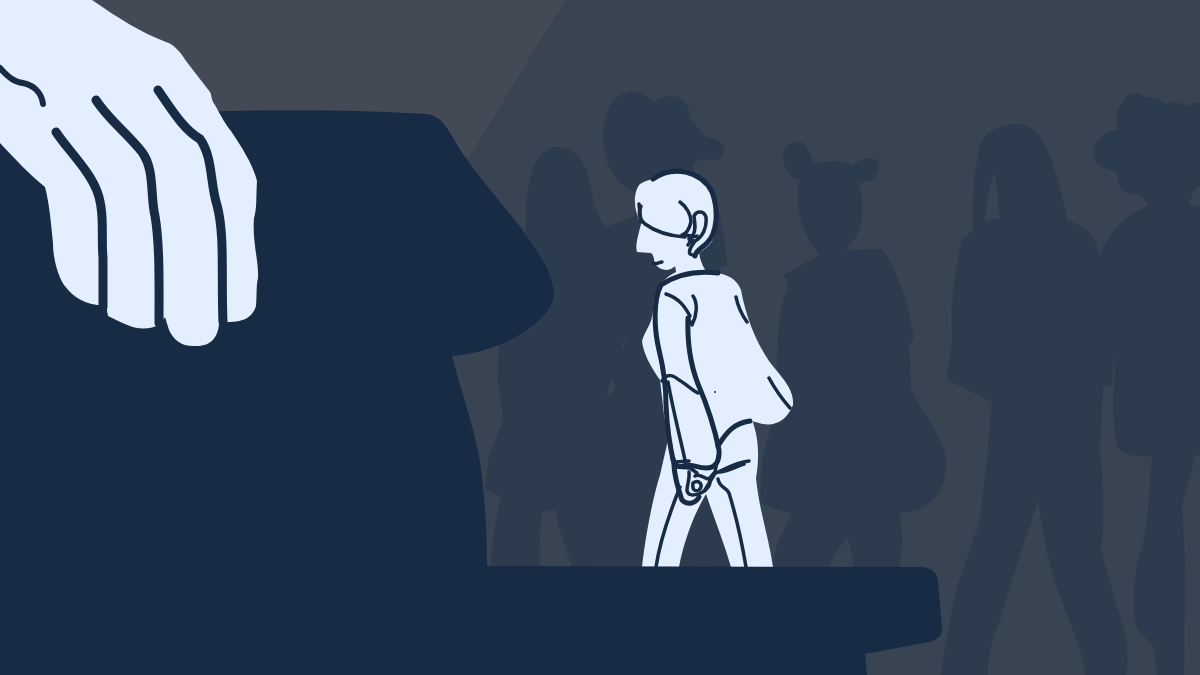
<!DOCTYPE html>
<html lang="en">
<head>
<meta charset="utf-8">
<title>Walking past the crowd</title>
<style>
:root {
  --wall: #444956;
  --light: #394453;
  --crowd: #2d3b4e;
  --navy: #172b44;
  --pale: #e3efff;
}
html, body { margin: 0; height: 100%; overflow: hidden; background: var(--wall); }
.scene { display: block; width: 1200px; height: 675px; }
.wall { fill: var(--wall); }
.light { fill: var(--light); }
.crowd { fill: var(--crowd); }
.machine { fill: var(--navy); }
.skin { fill: var(--pale); }
.ink { fill: none; stroke: var(--navy); stroke-linecap: round; stroke-linejoin: round; }
.bold { stroke-width: 9; }
.medium { stroke-width: 5; }
.fine { stroke-width: 3.5; }
</style>
</head>
<body>
<svg class="scene" viewBox="0 0 1200 675" role="img" aria-label="A pale figure walks with head lowered past a shadowy crowd while a large hand rests on a dark shape">
  <rect class="wall" width="1200" height="675"/>
  <path class="light" d="M565 0H1200V675H400V270Z"/>

  <g class="crowd">
    <g id="long-haired-person">
      <path d="M526 238C524 195 530 147 557 147C580 148 587 166 591 189C595 210 601 222 606 227L640 216L650 300L622 345L624 372L616 388L612 378L607 392L613 440L618 470L606 495L602 530L606 567H572C566 548 558 530 556 510L542 512C540 532 539 550 540 567H491C491 545 496 520 501 496L485 490L489 455L503 420L498 380C497 340 505 285 516 260Z"/>
    </g>
    <g id="capped-person">
      <path d="M640 195C616 188 601 160 603 130C605 106 616 92 632 92C643 92 650 98 654 103C661 95 677 93 684 101C690 107 690 116 692 122C701 128 703 136 709 138C719 138 725 144 724 152C722 161 712 163 704 159C698 162 693 160 693 166L697 184C716 194 724 218 727 266L720 268L722 330L745 440L735 567H602C600 545 603 520 606 490L612 460L606 400L616 388L615 370L628 335L604 228L634 216Z"/>
    </g>
    <g id="person-with-ears">
      <path d="M803 226C797 214 797 196 799 180C790 177 783 168 783 157C783 146 793 140 801 142C809 145 811 156 814 164C828 160 844 160 853 166C858 159 868 157 875 159C881 163 880 172 874 178C869 182 862 182 859 184C863 198 864 215 860 228C856 240 848 246 845 250L882 249C895 266 907 296 912 328C916 334 913 342 909 345L911 388C921 410 938 429 945 453C949 473 943 491 931 502C922 510 911 512 900 513L902 540L900 567H853C853 556 850 546 847 538C841 546 834 554 830 567H772L777 545L791 514C781 511 774 508 760 503L762 460L775 410L778 340C779 312 783 296 789 289L784 275L819 255C812 246 806 236 803 226Z"/>
    </g>
    <g id="tall-person">
      <path fill-rule="evenodd" d="M973 230C972 200 975 163 980 145C986 129 1003 124 1019 124C1034 125 1043 140 1049 154C1058 178 1064 200 1067 221C1083 222 1095 237 1100 253L1114 330L1112 385L1103 388L1100 450C1103 485 1105 520 1101 550L1118 610C1126 630 1130 655 1126 675H1085C1083 650 1068 620 1056 585C1046 555 1042 525 1038 500C1033 518 1025 540 1020 555L1000 620C992 640 987 660 988 675H941C944 645 952 615 956 590L980 520L988 450L992 402L947 380C947 365 953 350 952 335C950 300 956 265 962 240ZM995 172C989 185 986 203 985 221L1000 218Z"/>
    </g>
    <g id="curly-haired-person">
      <path d="M1200 103C1195 102 1190 104 1187 106C1177 101 1170 101 1165 104C1160 99 1152 96 1146 98C1138 90 1125 92 1124 101C1117 106 1115 115 1118 130C1107 131 1095 139 1093 151C1093 164 1103 169 1117 172C1117 185 1120 193 1133 194C1139 193 1141 197 1149 206C1127 213 1107 232 1101 255C1103 300 1109 335 1115 365C1113 395 1112 425 1117 445C1121 457 1139 456 1152 457C1149 490 1149 515 1143 545C1133 570 1131 605 1137 628C1145 640 1156 645 1155 655L1157 675H1184L1185 560L1182 505L1196 455H1200V207L1188 205C1192 195 1195 188 1200 185Z"/>
    </g>
  </g>

  <g id="walking-figure">
    <path class="skin" d="M642 567C645 540 652 500 660 475L668 440L720 424L752 420C758 435 760 455 756 478C759 510 769 538 773 567H731C723 540 713 515 706 494C694 514 684 541 679 567Z"/>
    <path class="skin" d="M676 272L674 258L699 252C700 260 703 267 706 271C722 273 736 276 741 290C747 322 760 352 777 371C787 383 794 393 793 405C787 420 775 428 759 423C741 416 726 430 717 446L721 461C718 468 716 473 713 479C711 491 700 503 687 504C680 502 678 486 673 466L664 415L660 380C650 366 643 352 642 341C645 330 652 325 653 310C654 294 658 281 676 272Z"/>
    <path class="skin" d="M641 224C633 209 633 192 640 184C648 179 653 180 656 177C676 165 703 172 712 190C720 210 719 236 708 246C702 251 696 256 690 258L674 267C668 272 660 270 656 265C653 261 655 256 651 253L637 252C635 246 638 236 641 224Z"/>

    <g class="ink fine" id="head-lines">
      <path class="medium" d="M653 179C674 164 702 172 712 192C719 211 717 233 707 243C702 248 696 250 695 256"/>
      <path d="M641 206C638 213 639 219 645 224C656 232 669 236 685 237"/>
      <path d="M680 202C687 207 691 215 691 222C689 230 686 234 682 235C688 234 692 238 697 236"/>
      <path d="M694 216C697 210 704 211 706 217C707 227 703 237 695 241C688 243 687 237 693 235C696 230 695 224 694 216M692 239L688 245M695 241C692 246 688 250 690 254L695 256"/>
      <path d="M653 263C656 265 659 262 662 262M639 204L641 222"/>
    </g>
    <g class="ink medium" id="jacket-lines">
      <path d="M661 285C679 273 700 271 718 273M661 285C653 300 654 329 659 350C664 370 666 388 666 405C667 428 670 447 674 464"/>
      <path d="M688 318C687 345 691 366 698 384C708 407 715 430 719 450C720 462 715 468 706 468C697 468 690 463 683 466C677 468 674 464 673 459"/>
      <path class="fine" d="M666 294C679 298 685 307 690 316M693 296C698 303 697 315 692 325L688 318"/>
      <path class="fine" d="M662 381C667 373 673 375 679 380C686 384 692 390 698 393M668 382C673 410 680 437 685 460"/>
      <path class="fine" d="M736 297C738 307 742 315 747 322M769 378C775 389 782 399 790 408"/>
      <path d="M718 446C727 431 735 423 750 421"/>
    </g>
    <g class="ink fine" id="hand-lines">
      <path class="medium" d="M674 466C675 480 679 491 682 500C688 506 696 503 699 497"/>
      <path d="M675 462L689 461M675 467L690 468L697 473M689 472C690 479 687 484 687 491C689 497 696 495 701 493C707 490 712 484 709 479C704 479 700 473 695 476M693 483C699 479 704 485 699 490C694 492 692 489 693 483M709 479L715 472L718 456"/>
    </g>
    <g class="ink fine" id="trouser-lines">
      <path d="M714 474C727 468 737 462 749 461M720 472C729 471 737 466 744 464M714 475L705 490M718 479C720 489 726 486 729 493C737 519 742 543 746 567M680 487C670 512 660 540 656 567"/>
    </g>
    <circle class="machine" cx="715" cy="392" r="1"/>
  </g>

  <path class="machine" id="dark-console" d="M0 100L200 112C280 109 360 110 428 114C440 116 446 126 452 136C470 169 503 203 526 235C543 258 554 278 554 296C549 323 502 352 452 356C461 392 474 425 480 462C485 498 487 530 487 566L922 567C933 568 938 574 938 582L942 627C942 636 938 640 929 642L865 654L867 675H0Z"/>

  <g id="large-hand">
    <path class="skin" d="M0 0H92C118 18 142 33 166 42C175 45 181 53 186 61L210 92C212 96 211 100 215 105C222 118 226 125 231 131C243 149 253 165 257 181C256 197 257 209 254 218C252 241 259 262 258 278C256 286 257 296 256 306C252 319 241 322 228 322L219 324C218 337 211 346 197 346C181 347 174 340 169 330L165 317L160 324C151 330 137 329 130 326C121 323 115 319 108 316L106 305L97 305C79 302 71 294 64 285C56 272 53 255 53 243C51 222 49 202 45 187C30 175 14 158 0 143Z"/>
    <g class="ink bold">
      <path d="M0 68C8 77 14 82 23 83C37 86 42 96 43 104" stroke-width="6"/>
      <path d="M56 132C67 149 89 170 97 191C105 212 101 235 103 258L103 307"/>
      <path d="M96 100C108 119 128 134 142 152C155 170 150 195 155 216C160 245 159 287 159 323"/>
      <path d="M158 90C172 110 183 129 200 139C213 157 210 184 217 205C225 235 221 276 223 322"/>
    </g>
  </g>
</svg>
</body>
</html>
◇ ◇ ◇ ◇ ◇
> _Directions for this task_
The lines wanted run from the first one in the material above through the line containing "pale figure walks"; give them again exactly, leaving out the pictures.

> _Expected output_
<!DOCTYPE html>
<html lang="en">
<head>
<meta charset="utf-8">
<title>Walking past the crowd</title>
<style>
:root {
  --wall: #444956;
  --light: #394453;
  --crowd: #2d3b4e;
  --navy: #172b44;
  --pale: #e3efff;
}
html, body { margin: 0; height: 100%; overflow: hidden; background: var(--wall); }
.scene { display: block; width: 1200px; height: 675px; }
.wall { fill: var(--wall); }
.light { fill: var(--light); }
.crowd { fill: var(--crowd); }
.machine { fill: var(--navy); }
.skin { fill: var(--pale); }
.ink { fill: none; stroke: var(--navy); stroke-linecap: round; stroke-linejoin: round; }
.bold { stroke-width: 9; }
.medium { stroke-width: 5; }
.fine { stroke-width: 3.5; }
</style>
</head>
<body>
<svg class="scene" viewBox="0 0 1200 675" role="img" aria-label="A pale figure walks with head lowered past a shadowy crowd while a large hand rests on a dark shape">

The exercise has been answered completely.